Developing greater awareness can open us to seeing how the mind becomes entangled in its own attachments and aversions. Mindfulness can help us see, with greater clarity, how we can approach our moment-to-moment experience more skillfully, taking more pleasure in the good things that often go unnoticed, and dealing more effectively with the difficulties we encounter (both real and imagined). The more you practise, the easier it becomes.
A SIMPLE MINDFULNESS EXERCISE
PAUSE for a moment.
FOCUS on something with all your attention.
RETURN your attention to your point of focus without judging yourself when it drifts away.
To-do today: Pause, focus and return your attention to at least one mindful moment.
As highlighted by popular breathwork teacher Dan Brulé, breathing is the only system in the body that is both automatic and also under our control. It is “an invitation, an opportunity to take part in our own nature and evolution.”
There are details in the way you breathe that you have probably never observed and explored, and these can act as doorways that lead you to new and profound abilities. “Mastering the breath is a major skill if you want to become a high performing individual and enhance every aspect of your life,” shares Brulé.
Take some time out today to practise this conscious breathing exercise:
- -Sit comfortably, close your eyes and gently place your hands on your belly.
- -Breathe in for a count of five seconds, and out for a count of five seconds. Spend some time settling into this rhythm, making it as smooth and steady as possible.
Inhale, 2, 3, 4, 5
Exhale, 2, 3, 4, 5
Inhale, 2, 3, 4, 5
Exhale, 2, 3, 4, 5
- -Repeat for five minutes, and observe how your body and mind feel when you gently open your eyes.
To do today: Take a few moments to consciously focus on your breath.
Eat for Success
The nutritional field is varied and vast, and there is no one-size-fits-all approach. There are, however, a few foundational principles that can serve us all well…
- -Foods grown or raised without pesticides, hormones or antibiotics wherever possible.
- -Non-organic dairy and meat.
- -Organic produce whenever possible, avoiding the non-organic produce with the highest pesticide content.
- -Five to ten servings of fruit and veg daily, with an emphasis on green, red and orange vegetables. Go crazy with the leafy greens!
- -Protein with every meal.
- Fast food restaurants, deep-fried foods, sweets and soft drinks.
- -Hydrogenated or partially hydrogenated oils (often found in margarine, crackers, crisps, packaged baked goods and bagged and boxed snacks).
- -High-fructose corn syrup (present in most soft drinks and packaged desserts).
- -Sweeteners such as saccharin, aspartame and sucralose.
- -Cane sugar.
- -White flour.
- -Processed foods, including commercially prepared and packaged foods with artificial flavours, colouring, preservatives, and salt and sugar.

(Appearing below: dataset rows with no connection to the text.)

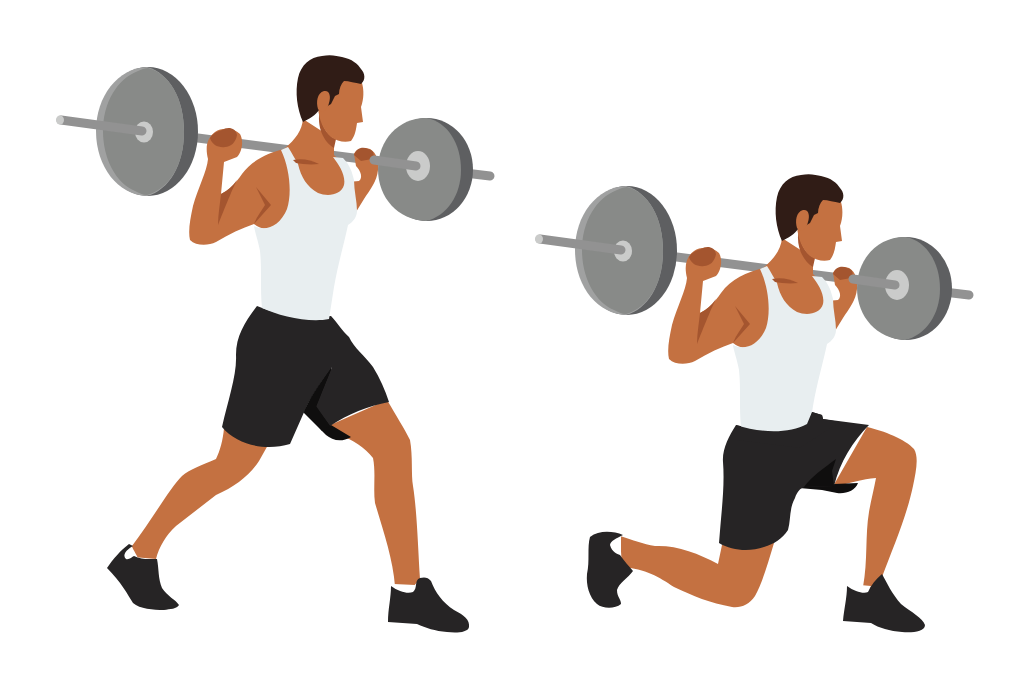
<!DOCTYPE html>
<html lang="en">
<head>
<meta charset="utf-8">
<title>Barbell split squat</title>
<style>
:root {
  --skin: #c47141; --skin-shade: #a4552f; --hair: #301c16;
  --vest: #e8eef0; --shorts: #262425; --shorts-shade: #0f0e0e;
  --plate: #888a88; --plate-rim: #a0a1a1; --plate-edge: #5e5f61;
  --bar: #929292; --hub: #cacbca; --sock: #ffffff; --paper: #ffffff;
}
html, body { margin: 0; height: 100%; overflow: hidden; background: var(--paper); }
svg { display: block; width: 1028px; height: 688px; }
.skin { fill: var(--skin); }
.skin-shade { fill: var(--skin-shade); }
.hair { fill: var(--hair); }
.vest { fill: var(--vest); }
.shorts, .shoe { fill: var(--shorts); }
.shorts-shade { fill: var(--shorts-shade); }
.plate { fill: var(--plate); }
.plate-rim { fill: var(--plate-rim); }
.plate-edge { fill: var(--plate-edge); }
.hub { fill: var(--hub); }
.sock { fill: var(--sock); }
.bar { stroke: var(--bar); stroke-width: 9; fill: none; }
</style>
</head>
<body>
<svg viewBox="0 0 1028 688" role="img" aria-label="Two positions of a barbell split squat: standing and lowered">
  <defs>
    <g id="upper-body">
      <g id="far-side">
        <path class="bar" d="M465 173 490 176" stroke-linecap="round"/>
        <path class="bar" d="M190 137 385 162"/>
        <path class="skin" d="M354 154C357 148 364 147 370 149C377 153 379 162 378 170C377 181 370 190 364 199L356 212L348 182L359 181C363 178 361 171 356 166Z"/>
        <path class="skin-shade" d="M354 155C356 148 363 146 368 149C374 150 375 155 372 159L361 161Z"/>
      </g>
      <g id="right-plate">
        <ellipse class="plate-edge" cx="427" cy="169.500" rx="46" ry="51.500"/>
        <path class="plate" d="M427 118C400 117 378 139 378 169C378 198 398 220 426 221C447 216 461 195 461 170C461 143 447 122 427 118Z"/>
        <ellipse class="hub" cx="418" cy="166" rx="12" ry="15"/>
        <path class="bar" d="M374 160 416 166" stroke-linecap="round"/>
      </g>
      <g id="left-plate">
        <ellipse class="plate-edge" cx="148" cy="131.500" rx="50" ry="64.500"/>
        <path class="plate-rim" d="M147 67C118 68 96 96 96 131C96 167 118 195 147 196C169 190 184 165 184 132C184 98 169 73 147 67Z"/>
        <path class="plate" d="M138 71C142 69 146 68 148 68C170 74 184 99 184 132C184 165 169 189 147 195C143 195 139 193 135 191C116 183 103 159 103 131C103 103 117 79 138 71Z"/>
        <ellipse class="hub" cx="144" cy="132" rx="9" ry="10.500"/>
        <path class="bar" d="M61 120 142 131" stroke-linecap="round"/>
        <ellipse class="hub" cx="60" cy="120" rx="4" ry="4.500"/>
      </g>
      <path id="torso-skin" class="skin" d="M303 119C302 130 296 139 284 149C268 153 252 160 242 174C236 183 229 190 221 194L224 162L237 157C242 152 244 141 240 134C234 128 222 127 215 132C207 138 205 147 208 159C207 171 198 188 193 206C190 220 188 231 190 240C196 246 208 246 216 242C229 234 242 228 254 224C262 231 274 230 282 222L300 214L348 204L344 165L334 155L334 139Z"/>
      <path class="skin-shade" d="M210 138C213 133 218 131 222 130C228 126 236 128 237 135C236 142 231 147 225 147C219 148 212 145 210 138Z"/>
      <path class="skin-shade" d="M221 194C227 191 233 186 237 180C232 190 228 200 218 225C218 214 220 204 221 194Z"/>
      <path class="skin-shade" d="M256 187 271 205 254 224C257 216 262 210 265 205Z"/>
      <path id="vest" class="vest" d="M281 150 288 147C292 153 295 159 298 164C301 177 307 187 318 193C328 197 341 195 344 185C346 175 339 165 333 157L343 158C350 165 352 172 354 180C354 191 357 201 357 211C357 217 353 222 348 225C344 244 338 264 334 287L329 319C309 323 279 316 262 308C260 290 262 269 260 251C258 240 255 233 254 226C266 232 280 226 287 209C292 194 290 169 281 150Z"/>
      <path class="skin-shade" d="M293 160C302 158 311 160 319 164C310 165 302 164 296 163Z"/>
      <path class="skin-shade" d="M320 109C320 123 326 135 336 139L334 148C324 142 316 127 320 109Z"/>
      <g id="head">
        <path class="skin" d="M316 94 343 78 362 83C364 90 364 99 361 107L363 122 357 123C356 130 355 136 351 141C344 143 337 141 331 137C323 130 319 119 318 108Z"/>
        <path class="hair" d="M303 122C297 109 295 92 298 78C301 65 310 57 322 56C331 54 337 56 342 57C352 59 358 64 361 69C365 73 366 80 361 84C355 83 349 81 344 81C341 84 339 89 339 94L335 96 331 104 326 107 319 110C316 115 309 119 303 122Z"/>
        <path class="skin" d="M324 91C330 90 331 97 329 103C327 111 321 114 318 109C316 102 317 93 324 91Z"/>
      </g>
    </g>
  </defs>

  <rect width="1028" height="688" fill="var(--paper)"/>

  <g id="standing-position">
    <g id="standing-legs">
      <path class="skin" d="M224 428C223 440 220 451 216 459C202 465 190 469 182 476C170 488 151 521 132 546L133 557 156 559C159 547 166 535 176 526L216 495C235 487 250 475 259 461L268 445Z"/>
      <path class="skin" d="M328 426 387 400C397 417 404 428 410 440C413 457 411 474 413 486C417 511 418 548 420 579L412 588 395 586C393 559 383 530 375 503C373 488 376 473 373 458C365 448 353 439 340 436Z"/>
      <path class="shorts-shade" d="M303 412 331 366 331 425 351 437C341 443 332 440 326 435Z"/>
      <path class="shorts" d="M257 306C276 314 303 319 331 316C337 322 342 331 349 337C354 348 365 356 373 367C380 378 385 390 389 402C368 406 348 414 330 426L316 407 332 367C324 379 314 391 305 410L290 444C267 451 238 446 222 427C228 400 237 375 236 355C236 336 245 322 257 306Z"/>
      <path class="shorts-shade" d="M332 367 316 406 330 426 322 431 305 410C313 391 323 380 332 367Z"/>
    </g>
    <g id="standing-shoes">
      <path class="sock" d="M124 553 132 547 138 558 128 560Z"/>
      <path class="shoe" d="M107 568C113 559 121 550 129 544L133 546C126 550 122 555 126 559C129 560 132 557 134 556C141 560 150 559 157 559C159 569 158 579 162 588C167 596 176 600 179 605C177 609 170 609 164 610C153 610 140 609 133 603C128 595 121 582 107 568Z"/>
      <path class="sock" d="M394 584 415 585 412 594 395 593Z"/>
      <path class="shoe" d="M391 586C399 592 408 594 413 592C418 588 414 580 420 578C424 577 428 577 431 581C435 592 443 603 454 610C464 615 470 620 469 627C468 633 455 633 447 632C435 631 426 628 417 624L388 622C388 609 391 598 391 586Z"/>
    </g>
    <use href="#upper-body"/>
  </g>

  <g id="lowered-position">
    <g id="lowered-legs">
      <path class="skin" d="M774 543C768 563 762 584 755 596C749 605 741 608 732 607C710 603 693 596 674 587C659 577 646 569 622 567L620 536C633 540 643 544 655 546C676 545 698 553 718 564L722 545Z"/>
      <path class="skin" d="M832 488 867 427C884 431 905 439 914 449C919 457 916 472 913 486C907 515 893 548 882 577L871 590 863 587C868 560 865 535 869 512C871 500 874 489 876 478C862 479 850 483 841 485Z"/>
      <path class="shorts-shade" d="M799 488 834 459 834 484 858 483C855 491 846 494 837 493L822 490Z"/>
      <path class="shorts" d="M736 425C760 431 789 434 807 424L812 412 822 415 823 419 869 425C853 441 840 462 834 486L805 487C800 488 797 492 795 498C789 509 791 519 788 530C782 539 774 544 764 547C750 552 732 551 719 543C721 515 725 487 723 462C722 449 729 436 736 425Z"/>
      <path class="shorts-shade" d="M836 459 832 471 834 486 804 487C812 476 824 468 836 459Z"/>
    </g>
    <g id="lowered-shoes">
      <path class="sock" d="M610 544 621 535 621 558 614 553Z"/>
      <path class="shoe" d="M590 537C599 530 613 531 623 535C616 539 611 540 610 545C612 552 617 554 620 555C624 561 629 566 633 571C628 578 619 583 617 590C617 597 621 599 621 604C615 609 603 609 597 604C589 597 586 585 587 574C590 561 587 547 590 537Z"/>
      <path class="sock" d="M849 584 871 586 867 595 849 593Z"/>
      <path class="shoe" d="M847 586C855 592 864 594 868 592C871 585 876 579 882 574C887 583 892 594 901 604C911 612 923 618 925 625C925 632 911 633 902 632C890 631 879 628 871 623L843 621C844 609 847 598 847 586Z"/>
    </g>
    <use href="#upper-body" x="479" y="119"/>
    <path class="shorts" d="M736 425C760 433 789 434 807 424L812 412 822 415 823 419 840 422 800 448 736 440Z"/>
  </g>
</svg>
</body>
</html>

To do today: Practise foundational nutritional principles to improve your mental and physical functioning and wellbeing.
Watch this space for next week’s life-changing daily prompts!